Although authentic Chinese food is rooted in Chinese history and traditions, it’s often left to the staff to interpret the dishes while preparing and serving them to customers. As a result, the often repetitive name-dropping of specific locales in cuisine can lead to some confusion.
Until recently, we’ve only had access to American-accented versions of Chinese food on our TV screens — with little thought of which real places would be providing what. But the Toronto chefs behind the latest food truck project offer a fresh, more localized perspective — one that asks, “Why should people just stick to this one identity?”
“Authentic” Chinese food
Yellow Dragon Elephant Super Speciality Food Trucks
Located on 14th Street, Northwest, a few blocks from Nationals Park, is a Chinese food truck that brings Asian street food to an American audience. Named after one of the more popular ancient Chinese gods, the trucks’ menu — and philosophy — seek to erase the typical distinctions between Westernized dishes and Chinese home cooking.
“I grew up always talking about how the Chinese restaurant in Georgetown had the best pho, or the best dumplings, or the best hot pot,” says chef Risa Yu (Rina). “We want to represent what all of these food cultures have done in the past and expand the audience in the same way [Starbuck’s] has in their ice cream and coffee.”
Instead of relying on Western chefs or recipes, the Yellow Dragon Elephants’ mantra is basically the opposite. “Cooking things by hand, eating it before it’s done, and serving it in a clean meal,” explains Brittany Schmerton (Brittany, who has worked with the chefs for four years, who has worked on the menu for two years.
“A lot of the conversation that our team is getting [is,] ‘Hey, this tastes just like I’m used to, but it’s new because it’s not made by someone with American influence or images of it,’” says Kara Fang (Kara, who was with the Yellow Dragon Elephants for about two years). “There is a history behind Chinese food — everything is different. Why shouldn’t a restaurant take advantage of that to make the food feel a little more authentic?”
What’s on the menu
Each of the trucks’ 10 new meals offers an authentic take on Chinese food including hot pot, in-season dumplings, nian gao (pickled fish, and soybean oil-infused vinegar with greens), crispy dough disks with a mango jelly, and a meaty and decadent stir-fry of turkey legs.
In addition to a beef, pork, and nian gao hot pot, we also ordered the Thanksgiving Wrap, a Korean-Chinese twist that includes zucchini, green beans, and bacon wrapped around turkey, topped with Sichuan black bean sauce and short ribs.
When it comes to the four exotic textures of the Sichuan dish, they balance out the simplicity of turkey meat and impart a variety of ingredients like cilantro, chipotle, and the chile.
While the love of experimenting with new cuisine does come from new experiences — and old recipes — “we have a lot of core philosophies of having some kind of culinary center,” says Fang. “Food should be way more creative — it should be more adventurous.”
“It’s cultural fusion and kind of a hybrid,” says Yu. “We’re open to trying everything.”
Risa Yu grew up in Mexico — and then began a career in engineering.
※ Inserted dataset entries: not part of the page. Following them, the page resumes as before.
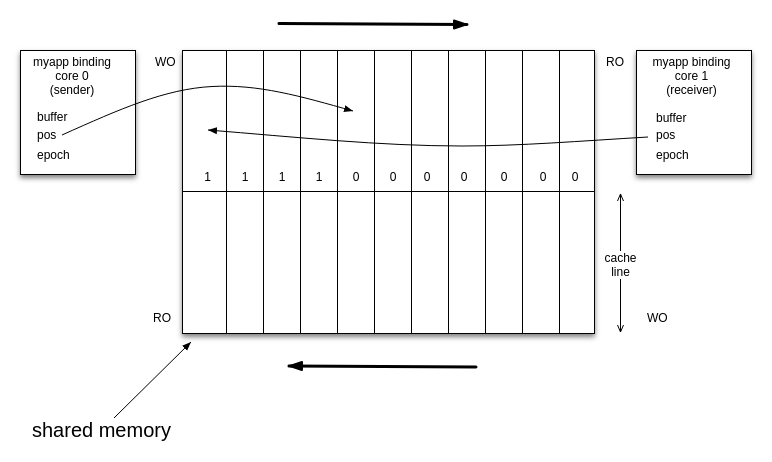
<!DOCTYPE html>
<html lang="en">
<head>
<meta charset="utf-8">
<title>Shared memory channel</title>
<style>
:root { --ink: #000; --paper: #fff; --shadow: rgba(0, 0, 0, .5); }
* { box-sizing: border-box; margin: 0; padding: 0; }
html, body { overflow: hidden; background: var(--paper); }
.diagram {
  position: relative; width: 772px; height: 462px; overflow: hidden;
  background: var(--paper); color: var(--ink);
  font: 12px/14px "Liberation Sans", Arial, sans-serif;
}
.binding, .memory {
  position: absolute; background: var(--paper);
  border: 1px solid var(--ink); box-shadow: 0 3px 5px var(--shadow);
}
.binding { top: 50px; width: 116px; height: 125px; padding-top: 4px; }
.sender { left: 20px; }
.receiver { left: 636px; }
.binding h2 { font: inherit; text-align: center; padding-right: 12px; }
.receiver h2 { padding-right: 5px; }
.binding ul { list-style: none; padding: 13px 0 0 16px; }
.receiver ul { padding: 14px 0 0 19px; }
.binding li { height: 18px; }
.binding li + li + li { padding-top: 2px; }
.receiver li:nth-child(2) { margin-top: -1px; }
.memory {
  left: 182px; top: 50px; width: 413px; height: 284px;
  display: grid; grid-template-columns: 44px repeat(9, 37px) 34px;
  grid-template-rows: 141px 141px;
}
.cell { border-right: 1px solid var(--ink); }
.cell:nth-child(11n) { border-right: 0; }
.word {
  display: flex; align-items: flex-end; justify-content: center;
  border-bottom: 1px solid var(--ink); padding-bottom: 7px;
}
.word span { position: relative; left: var(--shift, 0); }
.label { position: absolute; white-space: nowrap; }
.wo-out { left: 155px; top: 55px; }
.ro-out { left: 606px; top: 55px; }
.ro-in { left: 153px; top: 311px; }
.wo-in { left: 647px; top: 311px; }
.cache-line { left: 600px; top: 251px; width: 41px; text-align: center; }
.shared { left: 32px; top: 418px; font-size: 20px; line-height: 24px; }
.connectors { position: absolute; left: 0; top: 0; }
.thin { fill: none; stroke: var(--ink); stroke-width: 1; }
.bold { fill: none; stroke: var(--ink); stroke-width: 3; stroke-linecap: round; }
</style>
</head>
<body>
<main class="diagram">
  <section class="binding sender">
    <h2>myapp binding<br>core 0<br>(sender)</h2>
    <ul><li>buffer</li><li>pos</li><li>epoch</li></ul>
  </section>

  <section class="memory" aria-label="shared memory">
    <div class="cell word"><span style="--shift:3px">1</span></div>
    <div class="cell word"><span>1</span></div>
    <div class="cell word"><span>1</span></div>
    <div class="cell word"><span>1</span></div>
    <div class="cell word"><span>0</span></div>
    <div class="cell word"><span>0</span></div>
    <div class="cell word"><span style="--shift:-3px">0</span></div>
    <div class="cell word"><span style="--shift:-3px">0</span></div>
    <div class="cell word"><span>0</span></div>
    <div class="cell word"><span style="--shift:2px">0</span></div>
    <div class="cell word"><span style="--shift:-2px">0</span></div>
    <div class="cell"></div><div class="cell"></div><div class="cell"></div><div class="cell"></div>
    <div class="cell"></div><div class="cell"></div><div class="cell"></div><div class="cell"></div>
    <div class="cell"></div><div class="cell"></div><div class="cell"></div>
  </section>

  <section class="binding receiver">
    <h2>myapp binding<br>core 1<br>(receiver)</h2>
    <ul><li>buffer</li><li>pos</li><li>epoch</li></ul>
  </section>

  <svg class="connectors" width="772" height="462" viewBox="0 0 772 462" aria-hidden="true">
    <defs>
      <marker id="head" viewBox="0 0 9 8" refX="9" refY="4" markerWidth="9" markerHeight="8" markerUnits="userSpaceOnUse" orient="auto">
        <polygon points="0,0.5 9,4 0,7.5"/>
      </marker>
      <marker id="bold-head" viewBox="0 0 16 12" refX="15" refY="6" markerWidth="16" markerHeight="12" markerUnits="userSpaceOnUse" orient="auto">
        <polygon points="2,2 14,6 2,10" stroke="#000" stroke-width="2" stroke-linejoin="round"/>
      </marker>
      <marker id="open-head" viewBox="0 0 9 8" refX="8" refY="4" markerWidth="9" markerHeight="8" markerUnits="userSpaceOnUse" orient="auto">
        <path d="M1 1L8 4L1 7" fill="none" stroke="#000"/>
      </marker>
    </defs>
    <path class="bold" marker-end="url(#bold-head)" d="M279 23.5L467 24.5"/>
    <path class="bold" marker-end="url(#bold-head)" d="M476 367L289 366"/>
    <path class="thin" marker-end="url(#head)" d="M62 135C120 109 165 89 212 86.5C258 84 300 96 353 111"/>
    <path class="thin" marker-end="url(#head)" d="M648 137C580 141 520 146 462 146C380 146 295 137 208 130"/>
    <path class="thin" marker-end="url(#head)" d="M114 418L191 342"/>
    <path class="thin" marker-end="url(#open-head)" d="M620.5 251V194"/>
    <path class="thin" marker-end="url(#open-head)" d="M620.5 279V332"/>
  </svg>

  <p class="label wo-out">WO</p>
  <p class="label ro-out">RO</p>
  <p class="label ro-in">RO</p>
  <p class="label wo-in">WO</p>
  <p class="label cache-line">cache<br>line</p>
  <p class="label shared">shared memory</p>
</main>
</body>
</html>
Now her second love is cooking. “Coming from a culinary background and being given that responsibility is kind of a calling,” says Yu. “It was so liberating. You have to create from a position of strength and have the strength to change and evolve and have the ability to experience new elements. I find that to be very addicting.”
Brittany Schmerton is another girl with a unique love for food. A full-time mom, she was often without her children and distracted by eating. Then she took a job in a branch of Williams-Sonoma and realized she needed something that she could devote her time to.
When she learned the food truck route was hiring, she jumped at the chance. With chefs and